Part 3. Database Administration
Edited by Paul S. Randal and Kimberly L. Tripp
A database administrator (DBA) has a tiresome and sometimes thankless job—until things go wrong. It’s then that a DBA’s skills are most apparent. But the less frequently anyone has to visit their DBA, the better that DBA is doing! So how does a good DBA do it?
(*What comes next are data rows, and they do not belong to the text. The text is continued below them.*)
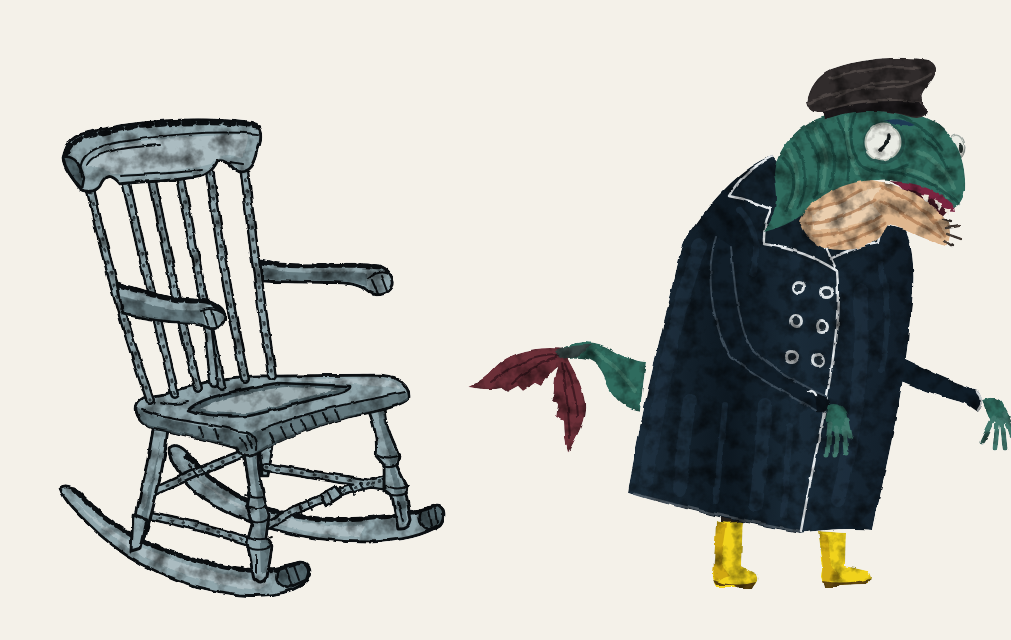
<!DOCTYPE html>
<html lang="en">
<head>
<meta charset="utf-8">
<title>Rocking chair and fish in a coat</title>
<style>
:root{--paper:#f4f1e9;--ink:#0c1013;--wood:#8fa5ab;--wood-light:#b4c5c8;--wood-dark:#52666c;--coat:#101d28;--coat-light:#25384a;--piping:#e6ebee;--skin:#2f6b5e;--skin-dark:#17423c;--skin-light:#5b9480;--fin:#6b2f38;--fin-dark:#3f1a22;--belly:#dfb78f;--belly-light:#f0d9bd;--boot:#f0d21c;--boot-dark:#b98a0c;--hat:#312c2c;--eye:#e9ebe4}
html,body{margin:0;background:var(--paper);overflow:hidden}
svg{display:block;width:1011px;height:640px}
path,line{stroke-linecap:round;stroke-linejoin:round}
.wood{fill:var(--wood);stroke:var(--ink);stroke-width:3}
.wood-dark{fill:var(--wood-dark);stroke:var(--ink);stroke-width:2.5}
.shade{fill:var(--wood-dark);opacity:.7}
.light{fill:var(--wood-light);opacity:.75}
.ink{fill:none;stroke:var(--ink);stroke-width:2}
.edge{fill:none;stroke:var(--ink);stroke-width:5;stroke-dasharray:9 5}
.rod-edge{fill:none;stroke:var(--ink);stroke-width:10}
.rod-core{fill:none;stroke:var(--wood);stroke-width:5}
.rod-mark{fill:none;stroke:var(--ink);stroke-width:3;stroke-dasharray:1 11;opacity:.7}
.coat{fill:var(--coat)}
.wash{fill:none;stroke:var(--coat-light);opacity:.45}
.piping{fill:none;stroke:var(--piping);stroke-width:2.4}
.skin{fill:var(--skin)}
.scale{fill:none;stroke:var(--skin-dark);stroke-width:3;opacity:.7}
.glow{fill:none;stroke:var(--skin-light);stroke-width:4;opacity:.5}
.hand{fill:none;stroke:#42786d;stroke-width:5}
.fin{fill:var(--fin)}
.ray{fill:none;stroke:var(--fin-dark);stroke-width:2}
.fold{fill:none;stroke:#b07d55;stroke-width:3;opacity:.75}
</style>
</head>
<body>
<svg viewBox="0 0 1011 640" role="img" aria-label="A blue-grey rocking chair beside a fish wearing a cap, a long coat and yellow boots">
<defs>
  <filter id="watercolour" x="-5%" y="-5%" width="110%" height="110%" color-interpolation-filters="sRGB">
    <feTurbulence type="fractalNoise" baseFrequency=".06" numOctaves="4" seed="8" result="grain"/>
    <feDisplacementMap in="SourceGraphic" in2="grain" scale="4" xChannelSelector="R" yChannelSelector="G" result="rough"/>
    <feColorMatrix in="grain" values="1.3 0 0 0 .25  1.3 0 0 0 .25  1.3 0 0 0 .25  0 0 0 0 1" result="tone"/>
    <feBlend in="rough" in2="tone" mode="multiply" result="mix"/>
    <feComposite in="mix" in2="rough" operator="in"/>
  </filter>
  <linearGradient id="coat-tone" x1="0" x2="1">
    <stop offset="0" stop-color="#1c2d3b"/><stop offset=".35" stop-color="#0d1821"/><stop offset=".6" stop-color="#1a2b39"/><stop offset="1" stop-color="#111d28"/>
  </linearGradient>
  <g id="spindles">
    <path d="M91 192Q112 290 150 400M126 182Q150 290 175 394M152 180Q176 300 198 389M180 178Q203 300 221 385M210 174Q226 290 245 379M244 168Q256 270 272 376"/>
  </g>
  <g id="stretchers">
    <path d="M148 515Q200 526 252 542M156 491Q200 470 240 455M266 467Q320 476 386 486M268 525Q320 494 390 479"/>
  </g>
  <g id="button"><circle r="5.5" fill="#26343f" stroke="#dfe5e8" stroke-width="3"/></g>
</defs>

<g id="rocking-chair" filter="url(#watercolour)">
  <g id="back-rocker">
    <path class="wood" d="M169 448C176 442 184 448 190 456C220 491 260 512 310 518C360 523 400 515 435 506C446 505 446 518 440 525C425 535 400 541 370 542C300 543 240 522 205 500C185 485 168 462 169 448Z"/>
    <path class="light" d="M178 460C215 505 290 528 365 526L360 537C290 536 215 508 178 460Z"/>
    <path class="edge" d="M187 456C220 491 260 512 310 518C360 523 400 515 432 508"/>
    <path class="wood-dark" d="M420 511L438 506Q447 509 441 523L428 530Q415 524 420 511Z"/>
    <path class="ink" d="M428 511L431 526M435 509L437 522"/>
  </g>
  <path class="wood" d="M259 445H273L268 476H262Z"/>
  <use href="#stretchers" class="rod-edge"/>
  <use href="#stretchers" class="rod-core"/>
  <use href="#stretchers" class="rod-mark"/>
  <path class="wood" d="M320 495L336 486L343 495L326 506Z"/>
  <path class="ink" d="M189 465L198 478M196 461L206 474M326 491L333 502M307 500L312 510M350 485L355 495M298 505L302 515M361 482L365 491"/>
  <path class="wood" d="M153 429H168C165 460 159 484 152 512L142 548L131 551C133 520 145 480 153 429Z"/>
  <path class="shade" d="M163 432L148 512L141 542L137 545C142 510 155 470 163 432Z"/>

  <g id="front-rocker">
    <path class="wood" d="M60 488C64 484 72 486 78 491C110 525 140 545 190 558C230 570 260 575 300 563C312 563 313 575 304 583C290 594 270 597 240 595C180 588 130 562 100 535C82 518 64 502 60 488Z"/>
    <path class="light" d="M72 496C110 540 175 568 268 583L260 590C180 583 112 548 72 496Z"/>
    <path class="edge" d="M74 489C110 525 140 545 190 558C230 570 260 575 298 565"/>
    <path class="wood-dark" d="M278 570L302 563Q312 567 306 580L288 588Q272 583 278 570Z"/>
    <path class="ink" d="M286 569L291 584M294 566L299 580"/>
  </g>
  <path class="wood" d="M133 515L147 520L141 548L131 551Z"/>

  <g id="front-leg">
    <path class="wood" d="M243 450H258C257 470 262 485 264 497L269 515L266 538L272 547L267 577Q262 587 254 580L247 542L252 524L247 508L250 490C247 475 246 465 243 450Z"/>
    <path class="shade" d="M252 454C254 480 258 500 260 518L262 575L266 572L270 546L264 538L267 515C260 490 256 475 256 454Z"/>
    <path class="ink" d="M246 495Q258 500 264 496M246 506Q258 510 267 506M249 520Q260 526 269 518M247 537Q259 543 271 538M247 547Q260 553 272 546M257 556V573"/>
  </g>
  <g id="right-leg">
    <path class="wood" d="M368 409H384C386 430 393 440 399 456L397 466L407 486L406 494L411 520Q409 530 398 529L392 496L384 490V465L376 456C378 440 374 424 368 409Z"/>
    <path class="shade" d="M378 412C382 435 388 450 390 465L402 525L408 520L402 490L394 466L397 457Q386 432 384 412Z"/>
    <path class="ink" d="M376 455Q390 462 400 455M383 466Q392 469 398 464M384 484Q396 492 408 486M386 493Q397 498 407 493M398 502L403 521"/>
  </g>

  <g id="seat">
    <path class="wood" d="M137 405C140 398 150 396 165 394C200 382 240 374 275 376L380 375C400 377 410 385 409 398C400 408 370 412 345 418C310 428 280 438 262 450C250 460 240 457 236 448C210 440 180 434 150 427C138 421 134 412 137 405Z"/>
    <path class="shade" d="M137 408C150 420 200 424 245 434Q258 432 275 424C320 406 370 403 407 392L408 400C380 412 330 416 262 450Q245 460 236 447L150 427Q138 421 137 408Z"/>
    <path class="wood-dark" d="M188 410C200 397 240 389 278 383L350 386Q352 391 328 396C300 402 270 412 248 416Q210 418 188 410Z"/>
    <path class="light" d="M200 409C225 397 260 390 285 387L338 389C305 396 275 408 248 413Q215 414 200 409Z"/>
    <path class="light" d="M290 380L375 378Q397 381 401 389C380 386 360 384 290 380Z"/>
    <path class="ink" d="M142 410C165 421 210 422 238 431Q258 431 256 450M262 430C310 410 350 404 405 392M160 402Q172 406 188 402"/>
    <path class="ink" d="M270 433L274 442M281 428L286 437M291 424L296 433M301 420L306 429M312 416L316 425M241 437L247 450M247 435L252 448M323 413L327 421M336 410L339 418M215 429L218 439M200 427L203 436"/>
  </g>

  <use href="#spindles" class="rod-edge"/>
  <use href="#spindles" class="rod-core"/>
  <use href="#spindles" class="rod-mark"/>
  <path class="rod-edge" d="M208 328L214 383"/><path class="rod-core" d="M208 328L214 383"/>

  <g id="arms">
    <path class="wood" d="M117 283C140 290 165 299 195 300C212 300 223 306 225 315C225 326 215 332 206 327C198 322 190 322 180 322C160 322 140 317 123 314Z"/>
    <path class="shade" d="M121 296C150 304 175 313 202 310L205 324C180 320 150 321 124 312Z"/>
    <path class="edge" d="M119 285C145 293 170 301 196 301Q215 302 222 311"/>
    <path class="ink" d="M201 311Q213 306 224 314M204 312L209 327M212 310L217 327"/>
    <path class="wood" d="M260 261C290 270 340 262 380 266C392 271 397 284 390 291C380 297 370 296 364 288C350 279 310 284 262 281Z"/>
    <path class="shade" d="M263 268C295 276 340 271 366 273L367 286C345 278 310 282 263 279Z"/>
    <path class="edge" d="M262 262C290 270 340 262 379 267"/>
    <path class="ink" d="M367 278Q379 267 391 274M371 280L377 294M381 275L387 291"/>
  </g>

  <g id="top-rail">
    <path class="wood" d="M63 158C66 145 70 138 82 134C130 121 200 115 256 124C262 128 262 140 258 150C255 165 250 172 240 172C230 169 228 158 218 160C212 174 200 178 190 178C160 182 135 182 120 184C110 172 104 176 100 186C96 192 84 194 78 186C72 178 64 168 63 158Z"/>
    <path class="wood-dark" d="M63 157Q78 154 84 178L82 189Q66 173 63 157Z"/>
    <path class="light" d="M88 168C100 145 140 138 248 134Q248 148 240 158Q222 150 212 164C180 172 140 174 112 174Q98 164 88 168Z"/>
    <path class="edge" d="M66 154Q72 141 86 137C135 123 205 119 257 126"/>
    <path class="ink" d="M81 177C77 157 90 147 120 142C165 135 210 130 258 134M88 165C94 150 130 147 160 145M121 176C155 174 180 173 202 170M229 162L243 164"/>
  </g>
</g>

<g id="fish-in-coat" filter="url(#watercolour)">
  <g id="tail">
    <path class="skin" d="M560 350C578 339 596 340 612 350Q628 360 646 362L640 411C622 408 610 396 604 376C596 358 582 356 562 359Z"/>
    <path class="glow" d="M596 352Q616 365 635 390"/>
    <path class="fin" d="M567 349C536 345 510 352 496 366Q484 380 468 387Q488 391 501 388L507 392L518 386L523 391L535 383L541 386C548 375 554 369 558 366C552 384 556 390 551 400L558 404L556 417L564 421Q564 438 568 453C577 436 587 420 585 402C582 383 574 371 568 359Z"/>
    <path class="ray" d="M558 355Q525 355 492 382M556 358Q530 366 512 384M562 363Q567 390 570 438M565 364Q577 388 578 416"/>
    <path d="M555 351Q570 344 592 345L578 356L560 359Z" fill="#394746"/>
  </g>

  <g id="boots">
    <path d="M721 514H742V526H721Z" fill="#241f1c"/>
    <path d="M716 521Q730 525 743 520L741 566L756 574Q760 582 752 587H716Q711 580 714 565Z" fill="var(--boot)"/>
    <path d="M716 522L727 524L721 563L730 575L715 581Q712 570 714 560Z" fill="var(--boot-dark)" opacity=".6"/>
    <path d="M713 580Q735 588 756 582L752 589H738L734 585H716Z" fill="#5d4410"/>
    <path d="M818 531L846 533L845 566L868 571Q874 578 868 583L826 586Q820 580 823 568Z" fill="var(--boot)"/>
    <path d="M819 533L828 535L831 566L842 578L824 583Q822 574 824 566Z" fill="var(--boot-dark)" opacity=".5"/>
    <path d="M823 581Q845 585 870 579L866 584L840 585L836 588H825Z" fill="#5d4410"/>
  </g>

  <g id="far-arm">
    <path class="coat" d="M900 357C925 368 950 382 978 390Q986 401 977 412L964 403C940 397 918 388 898 380Z"/>
    <path class="piping" d="M977 391Q985 400 977 410" stroke-width="1.5"/>
    <path class="skin" d="M982 400Q995 394 1002 402L1010 417L1004 425L990 420Z"/>
    <path class="hand" d="M994 417L982 442M998 420L995 448M1002 420L1005 448M1005 414L1012 436"/>
  </g>

  <g id="coat">
    <path d="M772 156C745 165 715 195 690 232C682 243 678 260 674 282C656 350 638 430 628 493C680 509 740 523 800 533Q840 527 873 530C885 470 905 390 910 320C916 280 914 250 906 230L850 215L790 195Z" fill="url(#coat-tone)"/>
    <path class="wash" stroke-width="14" d="M700 245C672 320 660 400 646 480M690 400Q682 445 680 490M765 405Q762 460 756 505M860 290Q868 380 838 500"/>
    <path class="wash" stroke-width="6" d="M740 210Q764 235 752 275M880 265Q894 310 882 370M725 405L716 500M790 425L784 515"/>
    <path d="M772 156L729 196L771 210L763 244L838 271L882 239L820 210Z" fill="#14222d"/>
    <path class="piping" d="M772 157Q742 172 729 196Q750 200 771 209Q763 226 764 244Q805 250 837 271L826 248M830 259Q856 246 878 242L881 227M837 271C843 345 817 440 801 531"/>
    <path class="piping" d="M634 494Q715 516 800 531" opacity=".25"/>
  </g>

  <g id="near-arm">
    <path d="M716 237C705 270 711 325 731 357C755 378 790 395 819 412L828 396C790 381 763 365 750 349C734 318 735 280 731 247Z" fill="#111e29"/>
    <path d="M716 237C705 270 711 325 731 357C755 378 790 395 817 411M731 247C735 290 738 325 752 349Q780 376 826 396" fill="none" stroke="#3c4b58" stroke-width="2"/>
    <path d="M815 393Q829 396 829 404Q826 414 817 412Z" fill="#0b131a"/>
    <path class="piping" d="M809 392Q814 389 817 395"/>
    <path class="skin" d="M828 405Q840 401 846 413L850 428L843 435L829 430L825 416Z"/>
    <path class="hand" d="M830 424L827 455M837 428L836 455M844 428L846 453M847 420L850 436"/>
  </g>

  <g id="buttons">
    <use href="#button" x="799" y="288"/><use href="#button" x="827" y="292"/>
    <use href="#button" x="796" y="321"/><use href="#button" x="822" y="327"/>
    <use href="#button" x="791" y="357"/><use href="#button" x="818" y="360"/>
  </g>

  <g id="head">
    <ellipse cx="957" cy="147" rx="8" ry="12" fill="var(--eye)" stroke="#a5aca6" stroke-width="1.5"/>
    <ellipse cx="961" cy="148" rx="2" ry="5" fill="#24302d"/>
    <path class="skin" d="M764 232C777 214 780 204 774 174C776 150 795 126 822 117C860 105 913 107 937 123C957 137 967 163 965 190Q962 207 948 211C935 199 915 184 888 180C860 178 828 195 802 215Q787 226 764 232Z"/>
    <path class="scale" d="M783 158Q803 175 786 211M794 143Q814 170 799 207M806 132Q827 162 814 198M821 124Q842 156 830 187M838 118Q852 145 848 180M855 114Q844 145 862 166Q880 179 907 165"/>
    <path class="glow" d="M788 150Q806 180 790 207M815 129Q832 160 822 191M847 118Q845 150 858 174M918 152Q940 160 955 189M908 170Q933 175 948 197"/>
    <path class="scale" d="M900 116Q928 127 942 149M891 172Q925 174 959 204M924 139Q940 150 947 168" stroke-width="2"/>
    <path d="M883 121Q900 116 916 125Q906 129 883 121Z" fill="#1d3a54"/>
    <path d="M888 181Q928 181 954 205L955 212L938 211Q918 193 888 181Z" fill="#7a2440"/>
    <path d="M899 187Q932 194 948 211L939 221Z" fill="#401722"/>
    <path d="M921 194L927 204L929 195ZM934 199L939 210L943 203ZM945 207L948 217L952 209Z" fill="#efe8dc"/>
    <path d="M799 221C808 202 835 183 872 180C905 184 935 202 948 223Q953 237 946 246C926 241 907 229 889 225Q882 237 866 246Q844 253 825 248Q803 241 799 221Z" fill="var(--belly)"/>
    <path d="M812 216Q845 193 882 187Q865 205 881 215Q844 231 813 229Z" fill="var(--belly-light)" opacity=".7"/>
    <path class="fold" d="M808 211Q835 206 861 190M805 224Q846 220 875 200M813 236Q849 234 881 216M829 246Q862 239 886 223M881 186Q910 199 936 220M881 202Q910 217 940 237M892 191Q921 203 945 236"/>
    <path d="M943 220L950 222M946 228L960 226M947 234L961 239M945 241L952 246" fill="none" stroke="#4c4139" stroke-width="2.5"/>
    <circle cx="884" cy="143" r="21" fill="#27564f"/>
    <circle cx="883" cy="142" r="17.5" fill="var(--eye)" stroke="#b7beb5" stroke-width="2"/>
    <path d="M889 135Q889 144 880 150" fill="none" stroke="#151b1c" stroke-width="3.5"/>
  </g>

  <g id="cap">
    <path d="M807 102C809 88 817 76 831 69C861 58 899 55 929 60Q939 65 935 75C931 85 920 90 922 99L929 113Q921 121 907 116C879 108 850 109 825 119L823 112Q808 113 807 102Z" fill="var(--hat)"/>
    <path d="M809 103Q840 88 870 88Q906 91 931 74M825 111Q870 94 920 103M830 79Q876 64 919 68M836 97Q870 79 908 82" fill="none" stroke="#5b5350" stroke-width="2.5" opacity=".65"/>
    <path d="M823 112Q866 98 919 102L928 113Q916 119 907 115Q868 105 825 119Z" fill="#1c191b"/>
  </g>
</g>
</svg>
</body>
</html>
A good DBA works with actions rather than words: automating, monitoring, tuning, but above all learning and constantly realizing what they don’t know. No one can know everything, and a good DBA recognizes that—even embraces it. A good DBA is always looking to improve their systems, learn tips and tricks, and prototype new configurations. A good DBA sets up alerts to be notified of errors and problems as soon as they begin to happen, possibly solving them before they turn into disasters. Just as in life, the sooner you know there’s a problem, the easier it may be to fix! (Did you know that you can set up SQL Server Alerts based on error severity levels—not just specific error numbers? For severity levels 19 and higher, a generic alert should notify you that an error has occurred.)